We are living in an era where the systemic racial inequality has once again come to the forefront through blood and violence. The death of George Floyd and the subsequent police brutality in response to peaceful protests have created an environment where Black people feel under attack by a hostile society.
For those of us who are trying to be allies to embattled communities, there is a lot we have to learn. We have to do our best to understand and empathize with people who have very different experiences than our own. We have to examine our history and the ideals that we've been taught. Being an ally means learning, growing, and applying our lessons into real-world actions.
Here are some basic actions you can take to help bolster your efforts to be a better partner in the fight for justice and quality. With gratitude to the Huffington Post for this list.
Listen to the Black people in your life without centering yourself in the conversation.
African Americans in the community suffer from generations of trauma and repression. The criminal use of excessive force from police departments around the country is just the tip of an iceberg of violence and repression. When people of color share their experiences with you, know that it's not your place to contradict, push for further painful details that they haven't offered, or center yourself in the stories. Just listen.

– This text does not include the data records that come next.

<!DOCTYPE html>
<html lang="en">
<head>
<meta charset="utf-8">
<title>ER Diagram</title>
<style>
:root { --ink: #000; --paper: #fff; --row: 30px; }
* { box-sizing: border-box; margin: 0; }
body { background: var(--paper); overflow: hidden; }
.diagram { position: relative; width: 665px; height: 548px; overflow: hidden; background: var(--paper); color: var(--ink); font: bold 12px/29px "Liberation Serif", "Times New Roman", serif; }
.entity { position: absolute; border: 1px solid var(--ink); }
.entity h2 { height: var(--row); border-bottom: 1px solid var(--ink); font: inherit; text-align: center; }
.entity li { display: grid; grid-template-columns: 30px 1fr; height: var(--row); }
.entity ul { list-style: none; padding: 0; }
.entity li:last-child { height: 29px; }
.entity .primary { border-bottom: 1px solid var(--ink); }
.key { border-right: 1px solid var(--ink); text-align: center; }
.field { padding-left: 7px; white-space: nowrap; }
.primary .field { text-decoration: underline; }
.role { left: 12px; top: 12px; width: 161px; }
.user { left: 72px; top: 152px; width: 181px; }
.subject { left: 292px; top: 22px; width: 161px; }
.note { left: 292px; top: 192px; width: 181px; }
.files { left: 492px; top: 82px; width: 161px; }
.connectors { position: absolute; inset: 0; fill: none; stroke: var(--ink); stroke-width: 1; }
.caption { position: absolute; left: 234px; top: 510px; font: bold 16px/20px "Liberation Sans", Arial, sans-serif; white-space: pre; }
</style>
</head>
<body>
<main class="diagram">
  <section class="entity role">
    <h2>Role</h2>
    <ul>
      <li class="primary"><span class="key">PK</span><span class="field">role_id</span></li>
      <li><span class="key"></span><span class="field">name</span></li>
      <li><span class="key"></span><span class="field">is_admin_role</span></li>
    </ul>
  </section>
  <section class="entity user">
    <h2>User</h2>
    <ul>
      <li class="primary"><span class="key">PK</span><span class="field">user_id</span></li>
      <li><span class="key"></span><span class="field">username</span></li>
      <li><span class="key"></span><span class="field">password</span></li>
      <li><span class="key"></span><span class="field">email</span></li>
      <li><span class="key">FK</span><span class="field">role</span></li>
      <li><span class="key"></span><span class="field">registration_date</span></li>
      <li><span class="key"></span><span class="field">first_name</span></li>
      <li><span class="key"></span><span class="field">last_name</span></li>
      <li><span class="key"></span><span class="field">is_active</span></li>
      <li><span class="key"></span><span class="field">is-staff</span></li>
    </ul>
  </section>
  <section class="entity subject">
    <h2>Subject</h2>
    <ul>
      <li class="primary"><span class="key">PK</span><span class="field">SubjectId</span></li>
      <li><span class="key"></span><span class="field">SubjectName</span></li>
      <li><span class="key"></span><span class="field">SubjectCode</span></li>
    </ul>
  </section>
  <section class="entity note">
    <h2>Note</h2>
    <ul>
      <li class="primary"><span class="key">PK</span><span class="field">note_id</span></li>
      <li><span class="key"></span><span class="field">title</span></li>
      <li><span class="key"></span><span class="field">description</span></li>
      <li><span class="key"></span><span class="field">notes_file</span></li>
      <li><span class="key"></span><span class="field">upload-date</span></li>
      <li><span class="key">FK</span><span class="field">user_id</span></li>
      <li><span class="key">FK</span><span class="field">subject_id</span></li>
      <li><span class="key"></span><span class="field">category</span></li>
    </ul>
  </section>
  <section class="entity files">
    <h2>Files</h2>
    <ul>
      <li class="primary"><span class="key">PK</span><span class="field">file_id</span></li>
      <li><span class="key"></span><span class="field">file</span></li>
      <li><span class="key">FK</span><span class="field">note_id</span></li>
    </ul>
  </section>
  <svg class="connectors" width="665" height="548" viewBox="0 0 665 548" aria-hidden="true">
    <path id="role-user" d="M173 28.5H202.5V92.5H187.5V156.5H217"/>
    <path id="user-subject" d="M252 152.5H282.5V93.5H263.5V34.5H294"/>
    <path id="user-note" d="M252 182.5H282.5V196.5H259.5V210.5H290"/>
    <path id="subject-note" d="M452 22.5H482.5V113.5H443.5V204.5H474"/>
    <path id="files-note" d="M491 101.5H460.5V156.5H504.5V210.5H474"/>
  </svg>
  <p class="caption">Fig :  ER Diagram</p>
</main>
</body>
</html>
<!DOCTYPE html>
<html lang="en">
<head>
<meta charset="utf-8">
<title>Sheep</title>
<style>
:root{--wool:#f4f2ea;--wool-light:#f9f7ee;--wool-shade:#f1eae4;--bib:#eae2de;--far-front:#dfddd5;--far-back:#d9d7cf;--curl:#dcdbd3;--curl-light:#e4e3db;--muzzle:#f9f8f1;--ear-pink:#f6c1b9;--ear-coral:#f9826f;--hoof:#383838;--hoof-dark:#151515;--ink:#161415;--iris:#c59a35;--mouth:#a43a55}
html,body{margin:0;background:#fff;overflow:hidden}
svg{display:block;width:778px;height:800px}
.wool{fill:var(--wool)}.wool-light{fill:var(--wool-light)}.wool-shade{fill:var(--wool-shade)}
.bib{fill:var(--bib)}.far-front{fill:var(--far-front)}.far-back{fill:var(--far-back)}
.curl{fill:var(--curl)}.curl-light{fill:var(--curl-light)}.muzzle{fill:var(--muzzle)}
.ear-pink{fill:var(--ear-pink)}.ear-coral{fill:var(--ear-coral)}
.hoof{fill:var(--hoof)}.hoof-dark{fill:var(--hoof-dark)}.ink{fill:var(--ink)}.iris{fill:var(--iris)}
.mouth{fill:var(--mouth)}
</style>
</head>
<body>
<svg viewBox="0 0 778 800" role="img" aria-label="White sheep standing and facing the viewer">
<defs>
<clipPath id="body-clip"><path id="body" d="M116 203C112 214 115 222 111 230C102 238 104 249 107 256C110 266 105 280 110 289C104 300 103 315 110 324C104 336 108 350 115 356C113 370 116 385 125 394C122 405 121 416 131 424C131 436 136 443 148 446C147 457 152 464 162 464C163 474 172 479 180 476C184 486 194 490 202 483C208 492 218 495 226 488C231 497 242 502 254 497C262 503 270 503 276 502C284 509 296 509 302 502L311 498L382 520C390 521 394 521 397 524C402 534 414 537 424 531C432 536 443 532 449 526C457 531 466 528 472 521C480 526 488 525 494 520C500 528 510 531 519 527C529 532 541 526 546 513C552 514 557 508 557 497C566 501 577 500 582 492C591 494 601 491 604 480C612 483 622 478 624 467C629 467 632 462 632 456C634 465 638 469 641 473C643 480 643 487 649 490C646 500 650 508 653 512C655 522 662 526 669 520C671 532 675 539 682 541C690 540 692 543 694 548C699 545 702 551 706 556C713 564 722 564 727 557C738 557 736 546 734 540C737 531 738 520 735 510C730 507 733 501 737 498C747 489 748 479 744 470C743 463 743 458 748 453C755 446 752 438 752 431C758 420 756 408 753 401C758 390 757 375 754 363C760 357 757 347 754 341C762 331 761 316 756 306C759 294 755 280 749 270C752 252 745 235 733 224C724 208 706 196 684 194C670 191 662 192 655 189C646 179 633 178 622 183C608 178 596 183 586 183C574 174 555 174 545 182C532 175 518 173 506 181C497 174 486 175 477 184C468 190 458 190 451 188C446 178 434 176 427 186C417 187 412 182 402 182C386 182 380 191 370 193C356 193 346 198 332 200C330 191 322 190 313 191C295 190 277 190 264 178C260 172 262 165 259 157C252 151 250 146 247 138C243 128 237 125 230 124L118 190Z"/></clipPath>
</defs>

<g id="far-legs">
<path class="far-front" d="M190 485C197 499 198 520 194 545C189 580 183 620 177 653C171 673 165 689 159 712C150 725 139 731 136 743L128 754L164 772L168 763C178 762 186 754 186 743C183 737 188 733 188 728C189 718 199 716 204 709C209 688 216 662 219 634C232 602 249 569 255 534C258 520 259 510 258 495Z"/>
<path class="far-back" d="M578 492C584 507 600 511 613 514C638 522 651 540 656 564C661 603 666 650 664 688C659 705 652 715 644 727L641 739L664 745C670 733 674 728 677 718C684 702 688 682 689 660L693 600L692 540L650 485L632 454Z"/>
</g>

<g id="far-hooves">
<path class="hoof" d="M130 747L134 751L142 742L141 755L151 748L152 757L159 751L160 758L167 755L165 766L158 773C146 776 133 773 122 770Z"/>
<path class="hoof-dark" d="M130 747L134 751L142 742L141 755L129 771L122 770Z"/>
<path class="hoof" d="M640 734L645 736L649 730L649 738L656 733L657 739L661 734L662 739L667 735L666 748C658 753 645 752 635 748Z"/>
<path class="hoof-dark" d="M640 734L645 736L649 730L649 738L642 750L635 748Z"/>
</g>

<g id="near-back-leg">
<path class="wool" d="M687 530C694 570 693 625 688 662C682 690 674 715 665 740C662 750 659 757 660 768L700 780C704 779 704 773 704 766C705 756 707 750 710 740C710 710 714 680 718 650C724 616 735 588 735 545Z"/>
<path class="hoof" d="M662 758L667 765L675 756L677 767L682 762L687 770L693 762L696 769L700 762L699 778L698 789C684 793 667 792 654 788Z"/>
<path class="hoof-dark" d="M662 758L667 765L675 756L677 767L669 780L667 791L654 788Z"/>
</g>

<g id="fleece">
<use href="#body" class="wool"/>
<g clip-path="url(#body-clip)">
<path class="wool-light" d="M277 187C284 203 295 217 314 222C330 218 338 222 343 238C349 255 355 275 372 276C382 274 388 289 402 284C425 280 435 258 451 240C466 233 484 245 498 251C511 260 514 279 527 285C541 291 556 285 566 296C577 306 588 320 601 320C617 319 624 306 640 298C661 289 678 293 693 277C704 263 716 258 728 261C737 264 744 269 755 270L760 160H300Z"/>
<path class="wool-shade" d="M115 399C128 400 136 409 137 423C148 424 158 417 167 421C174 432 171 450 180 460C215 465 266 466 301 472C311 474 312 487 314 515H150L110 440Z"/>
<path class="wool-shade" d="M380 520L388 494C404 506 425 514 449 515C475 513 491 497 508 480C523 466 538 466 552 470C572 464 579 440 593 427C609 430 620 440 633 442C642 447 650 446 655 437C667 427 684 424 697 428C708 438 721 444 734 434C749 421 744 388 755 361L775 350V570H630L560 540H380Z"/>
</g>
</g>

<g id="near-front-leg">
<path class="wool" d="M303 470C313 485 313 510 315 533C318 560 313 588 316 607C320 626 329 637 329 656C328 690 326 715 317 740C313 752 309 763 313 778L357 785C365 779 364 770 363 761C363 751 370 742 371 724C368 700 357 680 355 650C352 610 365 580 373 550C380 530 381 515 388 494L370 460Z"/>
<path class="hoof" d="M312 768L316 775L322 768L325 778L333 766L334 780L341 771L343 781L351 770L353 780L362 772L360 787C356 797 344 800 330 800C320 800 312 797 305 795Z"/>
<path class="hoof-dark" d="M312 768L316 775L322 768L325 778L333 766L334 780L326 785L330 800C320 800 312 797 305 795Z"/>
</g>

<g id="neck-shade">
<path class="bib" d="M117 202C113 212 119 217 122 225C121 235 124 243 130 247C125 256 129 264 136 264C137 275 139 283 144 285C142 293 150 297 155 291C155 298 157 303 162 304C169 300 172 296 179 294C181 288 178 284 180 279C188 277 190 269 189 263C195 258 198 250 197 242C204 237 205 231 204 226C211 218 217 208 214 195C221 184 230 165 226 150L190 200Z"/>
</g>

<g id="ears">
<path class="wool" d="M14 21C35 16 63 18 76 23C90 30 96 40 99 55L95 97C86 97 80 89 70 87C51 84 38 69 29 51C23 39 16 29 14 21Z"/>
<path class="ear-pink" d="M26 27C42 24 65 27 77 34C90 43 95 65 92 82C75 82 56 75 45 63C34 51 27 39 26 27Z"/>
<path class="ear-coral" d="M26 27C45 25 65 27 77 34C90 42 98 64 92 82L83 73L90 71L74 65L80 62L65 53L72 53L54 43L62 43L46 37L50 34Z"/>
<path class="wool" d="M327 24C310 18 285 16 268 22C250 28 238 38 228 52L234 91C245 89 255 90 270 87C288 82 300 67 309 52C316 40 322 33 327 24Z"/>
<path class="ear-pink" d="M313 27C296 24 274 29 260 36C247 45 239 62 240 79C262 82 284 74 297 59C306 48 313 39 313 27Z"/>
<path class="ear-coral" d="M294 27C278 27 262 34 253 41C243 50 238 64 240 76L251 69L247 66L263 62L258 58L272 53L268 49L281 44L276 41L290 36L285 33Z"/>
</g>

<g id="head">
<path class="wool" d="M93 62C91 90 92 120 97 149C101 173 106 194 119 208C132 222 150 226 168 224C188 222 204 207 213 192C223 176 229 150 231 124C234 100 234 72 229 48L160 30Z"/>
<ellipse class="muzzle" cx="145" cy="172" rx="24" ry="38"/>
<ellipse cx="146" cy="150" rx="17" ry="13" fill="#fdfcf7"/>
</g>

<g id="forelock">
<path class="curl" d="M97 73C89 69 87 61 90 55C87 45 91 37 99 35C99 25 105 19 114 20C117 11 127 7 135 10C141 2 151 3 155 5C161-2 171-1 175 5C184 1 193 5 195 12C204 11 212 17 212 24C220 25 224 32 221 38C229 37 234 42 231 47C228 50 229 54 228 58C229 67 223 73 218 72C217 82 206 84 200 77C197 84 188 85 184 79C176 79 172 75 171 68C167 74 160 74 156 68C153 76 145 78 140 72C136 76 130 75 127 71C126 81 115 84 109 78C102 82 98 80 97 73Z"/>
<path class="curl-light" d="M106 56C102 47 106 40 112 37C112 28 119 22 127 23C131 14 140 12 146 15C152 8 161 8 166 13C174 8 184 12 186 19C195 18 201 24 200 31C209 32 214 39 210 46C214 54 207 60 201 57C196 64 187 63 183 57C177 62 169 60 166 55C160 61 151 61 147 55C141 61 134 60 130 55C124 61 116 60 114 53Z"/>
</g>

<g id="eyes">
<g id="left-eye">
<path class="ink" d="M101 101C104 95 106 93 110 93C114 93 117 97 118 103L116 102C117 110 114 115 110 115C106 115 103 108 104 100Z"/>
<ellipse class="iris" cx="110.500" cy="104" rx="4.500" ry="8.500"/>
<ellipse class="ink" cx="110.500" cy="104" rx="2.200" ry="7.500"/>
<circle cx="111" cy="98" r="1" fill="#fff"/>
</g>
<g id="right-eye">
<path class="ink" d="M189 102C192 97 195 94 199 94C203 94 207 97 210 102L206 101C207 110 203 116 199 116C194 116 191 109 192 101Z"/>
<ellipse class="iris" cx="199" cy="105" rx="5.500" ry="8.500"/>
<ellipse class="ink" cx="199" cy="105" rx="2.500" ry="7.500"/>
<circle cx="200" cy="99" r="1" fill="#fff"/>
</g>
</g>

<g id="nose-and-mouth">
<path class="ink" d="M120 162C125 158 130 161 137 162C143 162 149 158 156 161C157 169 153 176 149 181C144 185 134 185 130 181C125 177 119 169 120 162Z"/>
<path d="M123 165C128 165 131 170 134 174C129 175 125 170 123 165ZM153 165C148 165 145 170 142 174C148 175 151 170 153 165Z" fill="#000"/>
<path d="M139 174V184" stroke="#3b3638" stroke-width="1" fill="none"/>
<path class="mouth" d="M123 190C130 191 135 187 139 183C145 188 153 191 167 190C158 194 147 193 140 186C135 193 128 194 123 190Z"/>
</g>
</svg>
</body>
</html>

“Start with validating and acknowledging what is happening right now. Then, take it a step further and really listen to your friends, listen to their feelings, their thoughts and their emotions without judgment,” said Nicole Cammack, president and CEO of Black Mental Wellness in Washington, D.C.
Everyone is looking for connection and understanding, but white fragility ("discomfort and defensiveness on the part of a white person when confronted by information about racial inequality and injustice") makes it difficult for a lot of people to hear about injustice without feeling like they're being blamed.
Recognize when to back off.
These are traumatizing times and they bring up a lot of stressful emotions. Not everything can be processed by community and part of being a good ally is knowing when to give people the space they need to process what they're feeling.
“We’re all so emotionally traumatized and overwhelmed by everything right now,” explained Tasnim Sulaiman and Zakia Williams of Black Men Heal, a Pennsylvania-based organization that provides Black men with eight free psychotherapy sessions to begin their mental health journey. “The best thing that people can do for the Black community’s mental health is to give us the space to process our emotions.”
Support organizations that provide mental health to the black community.
This country's health care system has long struggled to meet the needs of the black community. But there are resources available. Groups like Therapy for Black Girls, Therapy for Black Men, Loveland Therapy Fund, the National Queer and Trans Therapists of Color Network’s Mental Health Fund, Black Men Heal and Black Mental Wellness have done incredible work filling in the gaps, but their work needs funding to continue and awareness to help reach the people they're trying to help.
“Any platform that directly connects Black people to mental health help is important,” said Naj Austin, founder and CEO of Ethel’s Club, a Brooklyn wellness and social club for people of color.
Don't pretend that everything is fine right now.
Pretending that there's nothing going on in the world looks very much like you're denying the damage that has been done and encouraging others to suppress their feelings.
“It’s traumatizing to be going through what we’re going through — and we’ve been going through it for many, many years. To have to show up in workspaces and have people not acknowledge the situation or pretend this trauma doesn’t exist is hurtful. And then you have to be pretend you’re not traumatized,” explained Tasnim Sulaiman and Zakia Williams of Black Men Heal, a Pennsylvania-based organization that provides Black men with eight free psychotherapy sessions to begin their mental health journey.
Join groups that promote diversity and inclusion.
Many diversity groups in academic or professional settings are almost overwhelmingly people of color, especially in places that are predominantly white. Get involved in those groups. Listen to the members, support their efforts to broaden inclusiveness in professional spaces, and learn how to be a more effective ally, supporter, and advocate.
“Allies could take some of that weight by educating themselves, taking appropriate trainings and speaking up so that it’s not always on the Black person to speak up,” Cammack said. “Look at systemic racist or oppressive things that happen within the job — look at the hiring process, disparities in pay or leadership, and think about how to look at this system-wide.”
Get political. Know the positions of your elected officials and the status of mental health laws.
The political is personal. Compassion on a personal level is always required but it needs to take place within a push for larger societal changes. There are many politicians that are actively working against social justice and health care for all, so it's up to you to commit to being an ally and defend people on a political level. It's especially important as this is an election year and we need to start dismantling the toxicity in our society by voting out an open white supremacist.
“Things need to be changed on an institutional, structural level — especially when it comes to mental health and the huge health disparities that exist for people of color,” Sulaiman and Williams said.“It’s important that you are paying attention to the people who you are voting for and the way in which they support mental health.”
Keep fighting long after this news cycle ends
There are lots of political causes that seem vital but eventually fall out of fashion. Change only happens when the momentum continues after the story stops dominating the news cycle.
“Continue being a part of the conversation,” Austin said. “I have a fear that this is a moment stamped in time and two months from now, white people and non-Black people of color won’t be talking about this — which is not the way to move forward. I would implore non-Black people to continue educating themselves, to continue donating and opening up their world to what we’re so used to already.”